“Our Saskatchewan winters are probably the worst place to live in the winter when you don’t have a roof over your head,” he said during a public planning, development and community services meeting Tuesday.
The shelter has faced challenges, from a months-long search for a location to needing approval from city council.
“This is not a good situation,” said Mayor Charlie Clark.
“I understand there’s questions about this temporary shelter and some finalization that needs to happen around the program and security and some of those things, but we don’t have the luxury of time.”
Supporters of the shelter spoke at the meeting. Saskatoon-based Sanctum runs care homes for the city’s most vulnerable.
Their executive director said between the pandemic and changes to the Saskatchewan Income Support (SIS) program, more and more people are needing help.
“Just yesterday I had to advise my outreach staff to send a woman who was eight months pregnant to the hospital,” said Katelyn Roberts
“Not because she was sick or in labour but because she was homeless with nowhere to go.”
She said this isn’t a one-time occurrence; the week prior her team had to take similar measures for two pregnant women.
Shelters across the city have said they are at capacity most nights, and sometimes have to turn people away.
The tribal council said their 24/7 shelter will focus on giving people trauma-informed support like mental health and addictions services.
They’ll have three meals a day, laundry facilities, and ultimately somewhere designed to feel like home.
“(They can) have a normal evening like a normal family does,” said Arcand.
“They can go and make a sandwich in the fridge or make their own coffee, they’ll have their own little private rooms — it’s kind of like, in my view, an oasis compared to them living on the street.”
The tribal council is getting some money from the city and other community organizations. They also have some funds of their own.
They have also received donations from the community.
They’ve applied to the federal government for a $1.4-million grant to help run the space until the end of April. In previous interviews, the STC said they had enough money to run a couple months.
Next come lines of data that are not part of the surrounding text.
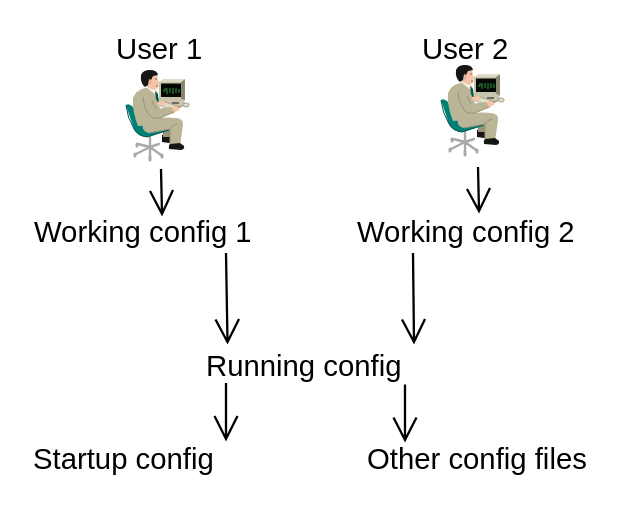
<!DOCTYPE html>
<html lang="en">
<head>
<meta charset="utf-8">
<title>Configuration flow</title>
<style>
:root {
  --paper: #ffffff;
  --ink: #000000;
  --suit: #b9b596;
  --suit-shade: #98947a;
  --skin: #f6c3a8;
  --hair: #161616;
  --chair: #008075;
  --chair-dark: #00574f;
  --metal: #a9a9ad;
  --case: #c9c5ac;
  --case-dark: #8a866f;
  --screen: #050805;
  --signal: #2f9a3c;
}
* { box-sizing: border-box; margin: 0; padding: 0; }
html, body { width: 640px; height: 505px; overflow: hidden; background: var(--paper); }
.diagram {
  position: relative;
  width: 640px;
  height: 505px;
  overflow: hidden;
  color: var(--ink);
  font: 29.3px/34px "Liberation Sans", Arial, sans-serif;
}
.node { position: absolute; white-space: nowrap; }
.user-1 { left: 116px; top: 32px; }
.user-2 { left: 422px; top: 32px; }
.working-1 { left: 34px; top: 215px; }
.working-2 { left: 357px; top: 215px; }
.running { left: 206px; top: 349px; }
.startup { left: 33px; top: 442px; }
.other { left: 367px; top: 442px; }
.drawing { position: absolute; left: 0; top: 0; }
.arrows { fill: none; stroke: var(--ink); stroke-width: 2.3; stroke-linejoin: miter; }
</style>
</head>
<body>
<main class="diagram">
  <svg class="drawing" width="640" height="505" viewBox="0 0 640 505" aria-hidden="true">
    <defs>
      <g id="operator">
        <g id="computer">
          <path d="M34 13 39 10 60 10 60 31 55 33 34 30Z" fill="var(--case)"/>
          <path d="M56 13 60 10 60 31 56 33Z" fill="var(--case-dark)"/>
          <path d="M34 13 39 10 60 10 56 13Z" fill="#dedbc8"/>
          <path d="M36 14.5H56V28H36Z" fill="var(--screen)"/>
          <path d="M38 22h2v-3m2 6v-6m3 5v-5m3 6v-6m3 5v-5m3 5v-4" fill="none" stroke="var(--signal)"/>
          <path d="M32 29 58 30 60 34 56 38 33 35Z" fill="var(--case)"/>
          <path d="M33 35 56 38 60 34" fill="none" stroke="var(--case-dark)"/>
          <path d="M47 34h7" stroke="var(--hair)"/>
          <path d="M30 35 40 33 55 38 47 41Z" fill="#e1deca" stroke="var(--case-dark)" stroke-width=".6"/>
          <ellipse cx="61" cy="36" rx="3.2" ry="2" fill="#dedbc8" stroke="var(--case-dark)" stroke-width=".7"/>
        </g>
        <g id="chair-base" fill="none" stroke="var(--metal)" stroke-width="2.4" stroke-linecap="round">
          <path d="M25 66V88M25 78 11 85M25 78 36 86M25 78 13 75M25 78 34 75"/>
          <path d="M10 85v2M25 88v3M37 86v2M12 75v2" stroke-width="3"/>
        </g>
        <path d="M37 66 45 64 46 69 50 72 44 74 37 73Z" fill="var(--hair)"/>
        <path d="M38 57 47 55 45 68 38 68Z" fill="var(--suit-shade)"/>
        <path d="M1 36Q4 34 8 38L18 57 43 56 44 61 22 68Q12 67 9 60Z" fill="var(--chair)"/>
        <path d="M1 36Q2 48 9 60 13 67 22 68L44 61" fill="none" stroke="var(--chair-dark)"/>
        <path d="M19 53Q35 47 51 49 59 50 58 56L55 77 45 76 45 60 24 64Q15 62 19 53Z" fill="var(--suit)"/>
        <path d="M45 60Q47 56 52 55M24 64 45 60 45 76" fill="none" stroke="var(--suit-shade)"/>
        <path d="M45 75 55 74 59 77Q60 80 56 81L44 80Q43 77 45 75Z" fill="var(--hair)"/>
        <path d="M20 19Q11 21 8 29 7 42 13 57L33 56 36 47 32 22 27 18Z" fill="var(--suit)"/>
        <path d="M21 18 27 18 31 21 32 27Z" fill="#f4f2e8"/>
        <path d="M30 22 33 25 34 36 31 30Z" fill="var(--chair-dark)"/>
        <path d="M35 41 46 38 51 37 55 40 49 44 41 46Z" fill="var(--skin)"/>
        <path d="M18 26Q24 25 27 31L31 40 46 38 49 43 35 49Q25 50 22 43 16 33 18 26Z" fill="var(--suit)"/>
        <path d="M18 28Q18 38 24 46 27 50 35 49L49 43M31 40 27 32" fill="none" stroke="var(--suit-shade)"/>
        <path d="M32 33 39 32 41 35 37 37 32 36Z" fill="var(--skin)"/>
        <path d="M21 5H32L33 11 34 14 33 19 29 21 22 18Z" fill="var(--skin)"/>
        <path d="M16 6Q18 1 25 1 32 1 33 6L28 7 26 11 24 10 23 16 20 18Q15 14 16 6Z" fill="var(--hair)"/>
        <path d="M30 10h2M31 17h2" stroke="#6b4334" stroke-width=".8"/>
        <path d="M24 11q2 0 2 3l-2 1" fill="none" stroke="#d89678" stroke-width=".8"/>
      </g>
    </defs>
    <use href="#operator" x="125" y="69"/>
    <use href="#operator" x="440" y="64"/>
    <g class="arrows">
      <path d="M161 169 162 214M150 191 162 214 173 190"/>
      <path d="M478 167 479 211M467 189 479 211 490 188"/>
      <path d="M226 253 227.5 342M215.5 319.5 227.5 342 239 319"/>
      <path d="M413 253 414 342M402 319.5 414 342 425 319"/>
      <path d="M226 383V439M214.5 416 226 439 237.5 416"/>
      <path d="M405 384.500V440M393.500 417.500 405 440 416.500 417.500"/>
    </g>
  </svg>
  <p class="node user-1">User 1</p>
  <p class="node user-2">User 2</p>
  <p class="node working-1">Working config 1</p>
  <p class="node working-2">Working config 2</p>
  <p class="node running">Running config</p>
  <p class="node startup">Startup config</p>
  <p class="node other">Other config files</p>
</main>
</body>
</html>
Arcand said they estimate it will cost around $200,000 a month to run the shelter.